Sign In:


PORTLAND PRESS HERALD DARKROOM
Getting to know seaweed

/

Helpful tips...

esc button

Use the LEFT / RIGHT keys to navigate the Darkroom

esc button

Use the UP key to show captions

esc button

Use the DOWN key to hide captions

esc button

Use the ESC key to close Darkroom

Find other amazing Darkroom photos below

X
  • Hide
    Getting to know seaweed - | of | Share this photo

    ALARIA (also known as winged kelp) is similar to Japanese wakame, and imparts delicate flavor to miso soups, salads, rice and beans. It can also be roasted for chips.

    Show
  • Hide
    Getting to know seaweed - | of | Share this photo

    Most often used dried in nutritional supplements or body care products, BLADDERWRACK can be added to broth, soups and stews, and drunk as a tea.

    Show
  • Hide
    Getting to know seaweed - | of | Share this photo

    Versatile DULSE can be eaten raw as a snack or diced and added to salads, soups, chowders and chilis. Add dulse flakes to bread or pizza dough. In Iceland, it is eaten with butter.

    Show
  • Hide
    Getting to know seaweed - | of | Share this photo

    EGG WRACK OR ROCKWEED is used for clam bakes, and lobster pounds pack lobster in it for shipping. In powdered form, it is used in drinks and teas.

    Show
  • Hide
    Getting to know seaweed - | of | Share this photo

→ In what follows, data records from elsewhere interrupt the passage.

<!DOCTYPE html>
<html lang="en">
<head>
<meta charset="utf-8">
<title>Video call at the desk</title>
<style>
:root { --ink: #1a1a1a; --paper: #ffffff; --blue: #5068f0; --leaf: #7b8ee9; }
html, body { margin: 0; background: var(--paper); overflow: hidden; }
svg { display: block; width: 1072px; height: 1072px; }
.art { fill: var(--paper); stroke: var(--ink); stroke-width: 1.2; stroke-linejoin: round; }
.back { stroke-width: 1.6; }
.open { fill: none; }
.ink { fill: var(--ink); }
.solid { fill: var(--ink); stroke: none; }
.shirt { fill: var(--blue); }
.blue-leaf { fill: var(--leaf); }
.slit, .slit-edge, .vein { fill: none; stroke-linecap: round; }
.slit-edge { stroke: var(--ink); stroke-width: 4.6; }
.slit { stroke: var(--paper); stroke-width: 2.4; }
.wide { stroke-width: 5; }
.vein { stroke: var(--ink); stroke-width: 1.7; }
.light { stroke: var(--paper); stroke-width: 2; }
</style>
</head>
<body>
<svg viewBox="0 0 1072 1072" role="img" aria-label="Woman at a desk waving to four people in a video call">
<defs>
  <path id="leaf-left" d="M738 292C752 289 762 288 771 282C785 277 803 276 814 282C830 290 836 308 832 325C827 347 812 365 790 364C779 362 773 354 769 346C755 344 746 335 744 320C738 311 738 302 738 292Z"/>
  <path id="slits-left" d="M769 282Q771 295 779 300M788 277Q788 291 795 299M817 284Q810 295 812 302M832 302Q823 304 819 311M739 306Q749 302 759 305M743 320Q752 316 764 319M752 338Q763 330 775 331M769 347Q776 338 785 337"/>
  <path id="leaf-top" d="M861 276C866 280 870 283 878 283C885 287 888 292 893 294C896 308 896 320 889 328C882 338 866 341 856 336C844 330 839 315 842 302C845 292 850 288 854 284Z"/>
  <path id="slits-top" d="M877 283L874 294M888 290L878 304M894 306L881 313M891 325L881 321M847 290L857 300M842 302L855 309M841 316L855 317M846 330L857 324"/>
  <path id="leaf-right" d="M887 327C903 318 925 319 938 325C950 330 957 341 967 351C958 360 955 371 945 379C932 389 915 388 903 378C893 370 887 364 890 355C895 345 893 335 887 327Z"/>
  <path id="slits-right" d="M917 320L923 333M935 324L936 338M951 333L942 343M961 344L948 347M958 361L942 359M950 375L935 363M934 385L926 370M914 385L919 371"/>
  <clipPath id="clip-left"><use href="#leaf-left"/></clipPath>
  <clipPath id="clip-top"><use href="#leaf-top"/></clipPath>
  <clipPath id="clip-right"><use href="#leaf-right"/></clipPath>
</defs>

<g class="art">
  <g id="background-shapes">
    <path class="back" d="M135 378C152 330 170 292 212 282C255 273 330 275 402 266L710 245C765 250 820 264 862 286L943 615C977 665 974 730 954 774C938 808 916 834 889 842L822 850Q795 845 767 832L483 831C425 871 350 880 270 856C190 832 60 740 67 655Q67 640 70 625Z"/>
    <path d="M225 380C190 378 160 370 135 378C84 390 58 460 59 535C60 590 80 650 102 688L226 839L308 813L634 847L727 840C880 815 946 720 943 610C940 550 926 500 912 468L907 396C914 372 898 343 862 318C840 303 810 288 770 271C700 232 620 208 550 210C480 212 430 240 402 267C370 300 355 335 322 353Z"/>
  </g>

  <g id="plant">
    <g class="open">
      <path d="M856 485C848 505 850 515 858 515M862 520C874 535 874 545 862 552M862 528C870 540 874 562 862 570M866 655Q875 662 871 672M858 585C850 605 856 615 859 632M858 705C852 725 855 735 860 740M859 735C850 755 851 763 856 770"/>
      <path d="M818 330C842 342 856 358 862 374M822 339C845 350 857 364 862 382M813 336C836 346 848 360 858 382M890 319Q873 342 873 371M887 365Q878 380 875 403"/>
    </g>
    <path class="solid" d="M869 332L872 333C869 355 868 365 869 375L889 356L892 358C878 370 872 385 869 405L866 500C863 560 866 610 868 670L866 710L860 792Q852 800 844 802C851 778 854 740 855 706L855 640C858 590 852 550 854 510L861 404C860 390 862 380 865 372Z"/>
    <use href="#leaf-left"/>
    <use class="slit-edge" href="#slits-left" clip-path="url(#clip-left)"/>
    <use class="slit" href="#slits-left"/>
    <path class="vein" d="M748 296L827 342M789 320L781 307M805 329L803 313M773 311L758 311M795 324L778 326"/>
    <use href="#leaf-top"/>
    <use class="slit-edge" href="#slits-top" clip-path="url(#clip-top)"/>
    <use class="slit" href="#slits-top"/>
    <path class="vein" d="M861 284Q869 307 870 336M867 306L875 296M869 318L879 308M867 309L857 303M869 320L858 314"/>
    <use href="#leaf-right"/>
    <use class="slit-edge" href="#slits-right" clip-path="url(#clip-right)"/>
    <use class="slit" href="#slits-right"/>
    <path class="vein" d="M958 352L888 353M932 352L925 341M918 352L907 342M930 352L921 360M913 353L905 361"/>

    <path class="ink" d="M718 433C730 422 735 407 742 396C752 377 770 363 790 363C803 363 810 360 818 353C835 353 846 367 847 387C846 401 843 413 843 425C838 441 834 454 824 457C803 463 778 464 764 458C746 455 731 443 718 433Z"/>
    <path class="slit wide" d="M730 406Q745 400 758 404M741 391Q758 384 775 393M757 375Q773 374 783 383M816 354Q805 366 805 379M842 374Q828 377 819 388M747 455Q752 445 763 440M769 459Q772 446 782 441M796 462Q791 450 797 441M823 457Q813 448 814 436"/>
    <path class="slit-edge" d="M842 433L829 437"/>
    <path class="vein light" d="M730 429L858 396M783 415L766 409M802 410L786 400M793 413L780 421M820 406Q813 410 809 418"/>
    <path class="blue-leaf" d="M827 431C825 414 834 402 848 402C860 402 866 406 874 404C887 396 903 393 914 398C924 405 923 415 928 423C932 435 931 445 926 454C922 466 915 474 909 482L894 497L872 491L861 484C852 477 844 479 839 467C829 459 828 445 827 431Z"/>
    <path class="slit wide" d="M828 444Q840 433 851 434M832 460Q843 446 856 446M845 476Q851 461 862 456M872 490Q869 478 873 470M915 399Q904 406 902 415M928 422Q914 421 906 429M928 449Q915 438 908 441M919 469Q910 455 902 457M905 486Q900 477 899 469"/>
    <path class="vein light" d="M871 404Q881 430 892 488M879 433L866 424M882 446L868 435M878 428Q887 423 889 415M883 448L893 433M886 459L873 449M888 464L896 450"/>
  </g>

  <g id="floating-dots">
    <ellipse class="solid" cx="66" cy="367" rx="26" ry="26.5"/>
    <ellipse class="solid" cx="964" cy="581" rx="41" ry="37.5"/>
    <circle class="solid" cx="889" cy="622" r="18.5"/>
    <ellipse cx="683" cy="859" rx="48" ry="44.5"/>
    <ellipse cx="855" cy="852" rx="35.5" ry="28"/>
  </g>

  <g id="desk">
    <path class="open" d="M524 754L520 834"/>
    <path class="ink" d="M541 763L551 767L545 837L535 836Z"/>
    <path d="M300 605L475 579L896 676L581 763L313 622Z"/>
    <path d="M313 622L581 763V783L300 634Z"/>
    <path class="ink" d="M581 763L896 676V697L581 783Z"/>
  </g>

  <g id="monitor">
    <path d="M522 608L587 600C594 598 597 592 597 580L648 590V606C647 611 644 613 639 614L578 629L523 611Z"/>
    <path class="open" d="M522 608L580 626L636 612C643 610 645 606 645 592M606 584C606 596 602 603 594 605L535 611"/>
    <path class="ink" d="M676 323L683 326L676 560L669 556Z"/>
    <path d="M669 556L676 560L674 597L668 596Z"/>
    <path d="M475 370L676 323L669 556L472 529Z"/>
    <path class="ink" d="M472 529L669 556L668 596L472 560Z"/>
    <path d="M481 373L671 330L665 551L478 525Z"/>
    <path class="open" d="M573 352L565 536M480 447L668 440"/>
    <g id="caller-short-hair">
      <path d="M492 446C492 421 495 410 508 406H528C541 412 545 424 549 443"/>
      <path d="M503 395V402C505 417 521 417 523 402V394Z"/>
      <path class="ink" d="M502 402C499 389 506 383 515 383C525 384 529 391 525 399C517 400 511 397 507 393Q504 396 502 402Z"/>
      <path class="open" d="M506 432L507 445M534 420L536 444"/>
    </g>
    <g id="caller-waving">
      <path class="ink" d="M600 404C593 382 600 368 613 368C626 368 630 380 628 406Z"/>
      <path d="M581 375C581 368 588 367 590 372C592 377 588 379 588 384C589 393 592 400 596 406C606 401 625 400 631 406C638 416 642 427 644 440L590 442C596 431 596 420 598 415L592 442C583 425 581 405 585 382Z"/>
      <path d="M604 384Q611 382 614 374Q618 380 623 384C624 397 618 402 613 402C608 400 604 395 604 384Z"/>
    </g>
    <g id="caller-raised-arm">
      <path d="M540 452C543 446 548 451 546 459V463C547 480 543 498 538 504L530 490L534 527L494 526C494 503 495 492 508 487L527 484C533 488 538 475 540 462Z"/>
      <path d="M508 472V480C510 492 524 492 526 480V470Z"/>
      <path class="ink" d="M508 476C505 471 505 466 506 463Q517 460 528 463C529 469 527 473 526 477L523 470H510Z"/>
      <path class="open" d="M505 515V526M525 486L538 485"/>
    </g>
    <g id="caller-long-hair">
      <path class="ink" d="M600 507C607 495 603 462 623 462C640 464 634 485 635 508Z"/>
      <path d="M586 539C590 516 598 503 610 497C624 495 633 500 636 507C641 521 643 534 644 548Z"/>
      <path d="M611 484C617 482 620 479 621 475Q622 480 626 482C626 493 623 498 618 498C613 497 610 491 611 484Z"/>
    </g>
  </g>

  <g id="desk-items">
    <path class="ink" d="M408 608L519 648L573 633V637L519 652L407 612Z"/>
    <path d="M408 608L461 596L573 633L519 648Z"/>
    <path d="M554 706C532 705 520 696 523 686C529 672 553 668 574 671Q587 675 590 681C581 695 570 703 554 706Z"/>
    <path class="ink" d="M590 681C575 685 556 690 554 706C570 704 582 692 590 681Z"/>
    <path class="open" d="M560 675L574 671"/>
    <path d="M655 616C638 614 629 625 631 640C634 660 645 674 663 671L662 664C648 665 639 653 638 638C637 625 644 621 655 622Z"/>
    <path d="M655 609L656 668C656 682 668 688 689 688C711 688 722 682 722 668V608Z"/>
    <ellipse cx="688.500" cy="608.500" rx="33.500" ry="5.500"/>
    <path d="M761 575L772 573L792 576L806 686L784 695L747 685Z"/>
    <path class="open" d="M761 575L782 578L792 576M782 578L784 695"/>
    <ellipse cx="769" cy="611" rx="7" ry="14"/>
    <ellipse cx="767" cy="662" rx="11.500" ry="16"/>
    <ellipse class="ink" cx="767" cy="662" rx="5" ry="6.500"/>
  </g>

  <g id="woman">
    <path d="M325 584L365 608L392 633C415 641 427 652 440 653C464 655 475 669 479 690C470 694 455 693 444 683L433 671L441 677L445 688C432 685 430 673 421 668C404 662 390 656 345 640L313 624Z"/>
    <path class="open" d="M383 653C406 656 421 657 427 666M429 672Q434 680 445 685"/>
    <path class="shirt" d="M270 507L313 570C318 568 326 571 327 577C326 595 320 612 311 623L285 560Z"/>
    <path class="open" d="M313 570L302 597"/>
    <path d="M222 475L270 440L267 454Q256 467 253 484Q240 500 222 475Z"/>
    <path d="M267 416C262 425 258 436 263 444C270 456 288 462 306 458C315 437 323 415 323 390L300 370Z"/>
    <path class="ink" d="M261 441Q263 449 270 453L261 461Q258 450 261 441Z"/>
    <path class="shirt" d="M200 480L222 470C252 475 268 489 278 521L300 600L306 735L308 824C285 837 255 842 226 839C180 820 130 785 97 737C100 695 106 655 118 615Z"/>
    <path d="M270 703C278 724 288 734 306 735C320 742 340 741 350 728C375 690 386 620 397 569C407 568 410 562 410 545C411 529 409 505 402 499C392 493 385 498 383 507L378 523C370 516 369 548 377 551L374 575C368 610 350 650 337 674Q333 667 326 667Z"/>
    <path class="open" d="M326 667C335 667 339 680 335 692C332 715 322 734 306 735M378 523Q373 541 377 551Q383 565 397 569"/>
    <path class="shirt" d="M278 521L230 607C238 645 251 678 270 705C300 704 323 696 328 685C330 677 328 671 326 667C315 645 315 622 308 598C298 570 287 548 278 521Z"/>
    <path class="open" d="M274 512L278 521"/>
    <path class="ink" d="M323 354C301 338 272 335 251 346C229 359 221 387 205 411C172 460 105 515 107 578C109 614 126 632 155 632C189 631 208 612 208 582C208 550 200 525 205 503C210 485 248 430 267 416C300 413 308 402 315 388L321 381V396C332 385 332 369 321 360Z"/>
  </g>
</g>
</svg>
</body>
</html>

    GRACILARIA is used by cooks around the world, including in Japan, Hawaii and the Philippines, in salads, as a thickener, or made into vegetable-based gelatins. Efforts exist to start cultivating it in Maine, though it is not now harvested or sold here.

    Show
  • Hide
    Getting to know seaweed - | of | Share this photo

    SUGAR KELP adds flavor to broths and stews, including dashi, and makes beans more digestible. Use in sauces and salad dressings, or add to vegetables and grains.

    Show
  • Hide
    Getting to know seaweed - | of | Share this photo

    Carrageenan, a gelling agent found in IRISH MOSS, has long been used as a thickener in food, including ice cream, instant puddings and jams. Use it at home to thicken soups, stews, pies, salad dressings and other dishes.

    Show
  • Hide
    Getting to know seaweed - | of | Share this photo

    HORSETAIL KELP can also be used to thicken soups and broths. In Japan and China, it is used to make dashi, a soup stock.

    Show
  • Hide
    Getting to know seaweed - | of | Share this photo

    Also known as "wild Atlantic nori," LAVER is related to the nori used in the sushi you order in restaurants. It can be eaten as a snack or added to soups, salads, pasta, grains and vegetables. Pairs well with chocolate and ginger.

    Show
  • Hide
    Getting to know seaweed - | of | Share this photo

    SEA LETTUCE can become a little bitter when cooked, so it is best served raw. Add it to a salad like any other lettuce, or put it in an omelette.

    Show